Between the Civil War and World War 1, more new industries developed and the greatest increases in population occurred. In 1860 there were 21,250 people living in the City. By 1920 that number had risen to 110,168.
Both World Wars stimulated the City's industries. Industries vital to the war effort - shipyards, steel foundries, machinery and chemical producers - operated on a 24-hour basis. Other industries produced such goods as automobiles, leather products and clothing.
While many corporations sought the benefits of Delaware's liberal tax structure and located themselves in or near Wilmington, firmly establishing the City as a "Corporate Capital" even after the decline of large-scale manufacturing in Wilmington, the burgeoning number of automobiles and roadways in the 1950s made living in the suburbs and commuting into the City to work possible and contributed to significant population losses in Wilmington.
Projects such as urban renewal in the 1960s and 70s, which cleared many blocks of housing, and the construction of 1-95 which cut a swath through several of Wilmington's most stable neighborhoods, also left their mark on the City.

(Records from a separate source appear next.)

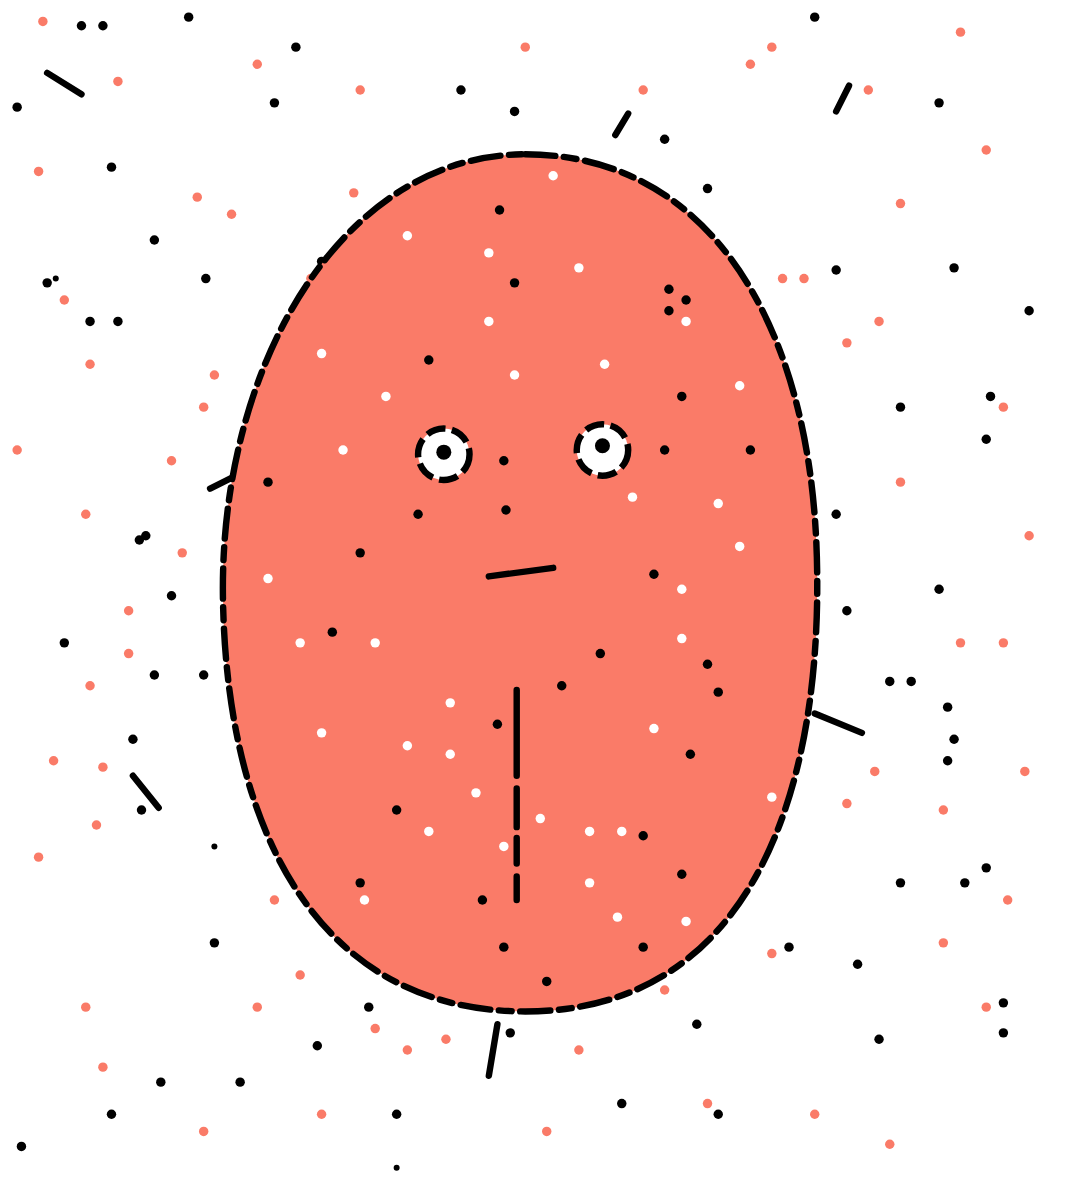
<!DOCTYPE html>
<html lang="en">
<head>
<meta charset="utf-8">
<title>Speckled Face</title>
<link rel="stylesheet" href="https://fonts.googleapis.com/css2?family=Inter&display=swap">
<style>
  :root {
    --paper: #ffffff;
    --ink: #000000;
    --coral: #fa7b68;
    --speck-light: #ffffff;
  }
  html, body {
    margin: 0;
    padding: 0;
    width: 1072px;
    height: 1200px;
    overflow: hidden;
    background: var(--paper);
    font-family: "Inter", sans-serif;
  }
  .artwork { display: block; width: 1072px; height: 1200px; }
  .head-fill { fill: var(--coral); }
  .dashed-outline { fill: none; stroke: var(--ink); stroke-width: 3; stroke-dasharray: 14 4 6 4; stroke-linecap: round; }
  .stroke-mark { fill: none; stroke: var(--ink); stroke-width: 3; stroke-linecap: round; }
  .mouth-line { stroke-dasharray: 40 6 18 5 12 6; }
  .eye-white { fill: var(--speck-light); stroke: var(--ink); stroke-width: 3; stroke-dasharray: 9 3; }
  .pupil { fill: var(--ink); }
  .speck-ink { fill: var(--ink); }
  .speck-coral { fill: var(--coral); }
  .speck-light { fill: var(--speck-light); }
</style>
</head>
<body>
<svg class="artwork" viewBox="0 0 500 560" preserveAspectRatio="none" role="img" aria-label="A coral egg-shaped face with dashed outline on a speckled background">
  <defs>
    <circle id="dot" r="2.2"/>
    <circle id="dot-small" r="1.4"/>
  </defs>

  <g class="background-specks">
    <g class="speck-coral">
      <use href="#dot" x="20" y="10"/><use href="#dot" x="55" y="38"/><use href="#dot" x="120" y="30"/>
      <use href="#dot" x="168" y="42"/><use href="#dot" x="245" y="22"/><use href="#dot" x="300" y="42"/>
      <use href="#dot" x="360" y="22"/><use href="#dot" x="405" y="42"/><use href="#dot" x="448" y="15"/>
      <use href="#dot" x="420" y="95"/><use href="#dot" x="460" y="70"/><use href="#dot" x="18" y="80"/>
      <use href="#dot" x="92" y="92"/><use href="#dot" x="42" y="170"/><use href="#dot" x="8" y="210"/>
      <use href="#dot" x="80" y="215"/><use href="#dot" x="40" y="240"/><use href="#dot" x="60" y="285"/>
      <use href="#dot" x="42" y="320"/><use href="#dot" x="48" y="358"/><use href="#dot" x="45" y="385"/>
      <use href="#dot" x="18" y="400"/><use href="#dot" x="40" y="470"/><use href="#dot" x="48" y="498"/>
      <use href="#dot" x="95" y="528"/><use href="#dot" x="150" y="520"/><use href="#dot" x="190" y="490"/>
      <use href="#dot" x="255" y="528"/><use href="#dot" x="330" y="515"/><use href="#dot" x="380" y="520"/>
      <use href="#dot" x="415" y="534"/><use href="#dot" x="460" y="470"/><use href="#dot" x="470" y="420"/>
      <use href="#dot" x="440" y="378"/><use href="#dot" x="408" y="360"/><use href="#dot" x="395" y="375"/>
      <use href="#dot" x="468" y="300"/><use href="#dot" x="420" y="225"/><use href="#dot" x="468" y="190"/>
      <use href="#dot" x="365" y="130"/><use href="#dot" x="375" y="130"/><use href="#dot" x="410" y="150"/>
      <use href="#dot" x="140" y="455"/><use href="#dot" x="175" y="480"/><use href="#dot" x="310" y="462"/>
      <use href="#dot" x="360" y="445"/><use href="#dot" x="100" y="175"/><use href="#dot" x="165" y="90"/>
      <use href="#dot" x="30" y="140"/><use href="#dot" x="478" y="360"/><use href="#dot" x="120" y="470"/>
      <use href="#dot" x="108" y="100"/><use href="#dot" x="60" y="305"/><use href="#dot" x="85" y="258"/>
      <use href="#dot" x="130" y="340"/><use href="#dot" x="128" y="420"/><use href="#dot" x="95" y="190"/>
      <use href="#dot" x="448" y="300"/><use href="#dot" x="440" y="440"/><use href="#dot" x="395" y="160"/>
      <use href="#dot" x="208" y="485"/><use href="#dot" x="270" y="490"/><use href="#dot" x="350" y="30"/>
      <use href="#dot" x="145" y="130"/><use href="#dot" x="25" y="355"/><use href="#dot" x="480" y="250"/>
    </g>
    <g class="speck-ink">
      <use href="#dot" x="38" y="12"/><use href="#dot" x="48" y="12"/><use href="#dot" x="88" y="8"/>
      <use href="#dot" x="138" y="22"/><use href="#dot" x="215" y="42"/><use href="#dot" x="240" y="52"/>
      <use href="#dot" x="310" y="65"/><use href="#dot" x="380" y="8"/><use href="#dot" x="438" y="48"/>
      <use href="#dot" x="8" y="50"/><use href="#dot" x="52" y="78"/><use href="#dot" x="72" y="112"/>
      <use href="#dot" x="42" y="150"/><use href="#dot" x="55" y="150"/><use href="#dot" x="128" y="48"/>
      <use href="#dot" x="150" y="122"/><use href="#dot" x="330" y="88"/><use href="#dot" x="390" y="126"/>
      <use href="#dot" x="445" y="125"/><use href="#dot" x="480" y="145"/><use href="#dot" x="420" y="190"/>
      <use href="#dot" x="460" y="205"/><use href="#dot" x="438" y="275"/><use href="#dot" x="415" y="318"/>
      <use href="#dot" x="425" y="318"/><use href="#dot" x="445" y="345"/><use href="#dot" x="460" y="405"/>
      <use href="#dot" x="450" y="412"/><use href="#dot" x="420" y="412"/><use href="#dot" x="468" y="482"/>
      <use href="#dot" x="410" y="485"/><use href="#dot" x="335" y="520"/><use href="#dot" x="290" y="515"/>
      <use href="#dot" x="185" y="520"/><use href="#dot" x="148" y="488"/><use href="#dot" x="112" y="505"/>
      <use href="#dot" x="75" y="505"/><use href="#dot" x="52" y="520"/><use href="#dot" x="10" y="535"/>
      <use href="#dot" x="30" y="300"/><use href="#dot" x="65" y="252"/><use href="#dot" x="80" y="278"/>
      <use href="#dot" x="72" y="315"/><use href="#dot" x="95" y="315"/><use href="#dot" x="62" y="345"/>
      <use href="#dot" x="100" y="440"/><use href="#dot" x="368" y="442"/><use href="#dot" x="400" y="450"/>
      <use href="#dot" x="238" y="482"/><use href="#dot" x="203" y="458"/><use href="#dot" x="120" y="215"/>
      <use href="#dot" x="390" y="240"/><use href="#dot" x="395" y="285"/><use href="#dot" x="96" y="130"/>
      <use href="#dot" x="442" y="355"/><use href="#dot" x="442" y="330"/><use href="#dot" x="462" y="185"/>
      <use href="#dot" x="68" y="250"/><use href="#dot" x="66" y="378"/><use href="#dot" x="172" y="470"/>
      <use href="#dot" x="325" y="478"/><use href="#dot" x="468" y="468"/><use href="#dot" x="22" y="132"/>
      <use href="#dot-small" x="26" y="130"/><use href="#dot-small" x="100" y="395"/><use href="#dot-small" x="185" y="545"/>
    </g>
  </g>

  <g class="face">
    <path class="head-fill" d="M245 72 C330 72 378 150 381 260 C384 370 350 472 245 472 C150 472 106 390 104 280 C102 170 160 72 245 72 Z"/>

    <g class="face-specks">
      <g class="speck-light">
        <use href="#dot" x="228" y="150"/><use href="#dot" x="240" y="175"/><use href="#dot" x="180" y="185"/>
        <use href="#dot" x="282" y="170"/><use href="#dot" x="320" y="150"/><use href="#dot" x="335" y="235"/>
        <use href="#dot" x="345" y="255"/><use href="#dot" x="318" y="275"/><use href="#dot" x="318" y="298"/>
        <use href="#dot" x="295" y="232"/><use href="#dot" x="150" y="165"/><use href="#dot" x="125" y="270"/>
        <use href="#dot" x="175" y="300"/><use href="#dot" x="150" y="342"/><use href="#dot" x="190" y="348"/>
        <use href="#dot" x="210" y="352"/><use href="#dot" x="222" y="370"/><use href="#dot" x="200" y="388"/>
        <use href="#dot" x="252" y="382"/><use href="#dot" x="275" y="388"/><use href="#dot" x="290" y="388"/>
        <use href="#dot" x="275" y="412"/><use href="#dot" x="288" y="428"/><use href="#dot" x="235" y="395"/>
        <use href="#dot" x="360" y="372"/><use href="#dot" x="258" y="82"/><use href="#dot" x="228" y="118"/>
        <use href="#dot" x="210" y="328"/><use href="#dot" x="170" y="420"/><use href="#dot" x="305" y="340"/>
        <use href="#dot" x="160" y="210"/><use href="#dot" x="270" y="125"/><use href="#dot" x="345" y="180"/>
        <use href="#dot" x="190" y="110"/><use href="#dot" x="140" y="300"/><use href="#dot" x="320" y="430"/>
      </g>
      <g class="speck-ink">
        <use href="#dot" x="233" y="98"/><use href="#dot" x="240" y="132"/><use href="#dot" x="312" y="135"/>
        <use href="#dot" x="318" y="185"/><use href="#dot" x="310" y="210"/><use href="#dot" x="235" y="215"/>
        <use href="#dot" x="236" y="238"/><use href="#dot" x="195" y="240"/><use href="#dot" x="168" y="258"/>
        <use href="#dot" x="305" y="268"/><use href="#dot" x="330" y="310"/><use href="#dot" x="335" y="323"/>
        <use href="#dot" x="280" y="305"/><use href="#dot" x="262" y="320"/><use href="#dot" x="232" y="338"/>
        <use href="#dot" x="322" y="352"/><use href="#dot" x="300" y="390"/><use href="#dot" x="318" y="408"/>
        <use href="#dot" x="168" y="412"/><use href="#dot" x="225" y="420"/><use href="#dot" x="235" y="442"/>
        <use href="#dot" x="300" y="442"/><use href="#dot" x="255" y="458"/><use href="#dot" x="185" y="378"/>
        <use href="#dot" x="155" y="295"/><use href="#dot" x="125" y="225"/><use href="#dot" x="350" y="210"/>
        <use href="#dot" x="320" y="140"/><use href="#dot" x="312" y="145"/><use href="#dot" x="200" y="168"/>
      </g>
    </g>

    <path class="dashed-outline" d="M245 72 C330 72 378 150 381 260 C384 370 350 472 245 472 C150 472 106 390 104 280 C102 170 160 72 245 72 Z"/>

    <g class="eyes">
      <circle class="eye-white" cx="207" cy="212" r="12"/>
      <circle class="pupil" cx="207" cy="211" r="3.5"/>
      <circle class="eye-white" cx="281" cy="210" r="12"/>
      <circle class="pupil" cx="281" cy="208" r="3.5"/>
    </g>

    <path class="stroke-mark nose" d="M228 269 L258 265"/>
    <path class="stroke-mark mouth-line" d="M241 322 L241 420"/>
  </g>

  <g class="outer-strokes">
    <path class="stroke-mark" d="M287 63 L293 53"/>
    <path class="stroke-mark" d="M98 228 L108 223"/>
    <path class="stroke-mark" d="M380 333 L402 342"/>
    <path class="stroke-mark" d="M62 362 L74 377"/>
    <path class="stroke-mark" d="M232 478 L228 502"/>
    <path class="stroke-mark" d="M22 34 L38 44"/>
    <path class="stroke-mark" d="M390 52 L396 40"/>
  </g>
</svg>
</body>
</html>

Numerous banks and financial institutions relocated to the area after the Financial Center Development Act of 1981 substantially liberalized the laws governing banks operating within the state. In 1986, the state adopted legislation targeted at attracting international finance and insurance companies.
More recently, the "Back to the Cities' movement has provided Wilmington with renewed vigor; multiple redevelopment projects have proved that the City is on the upswing again.
As an historically conservative city, Wilmington generally adopted architectural "high styles" about a decade after the style was introduced.
Nonetheless, the city has a fine collection of extant buildings, displaying popular styles from the Revolution through late 20th century. Federal, Queen Anne, American Four Square are found in quantity; examples of Second Empire, Richardson Romanesque, Italian Villa, Greek Revival, Georgian, Art Deco and International Style punctuate the urban landscape.
The vernacular row house makes up many of the stable neighborhoods, augmented by stylistic detailing from the high styles of its period of construction. Today, the City uses overlay zoning in the form of 10 City Historic Districts to regulate and protect our architectural heritage.
The city is also home to the Furness Railroad District around the train station. The Wilmington Train Station, the B&O Water Street Station and the Pennsylvania Building (both occupied by ING DIRECT) were all designed by renowned architect Frank Furness. They are the only remaining campus of his buildings in the entire country.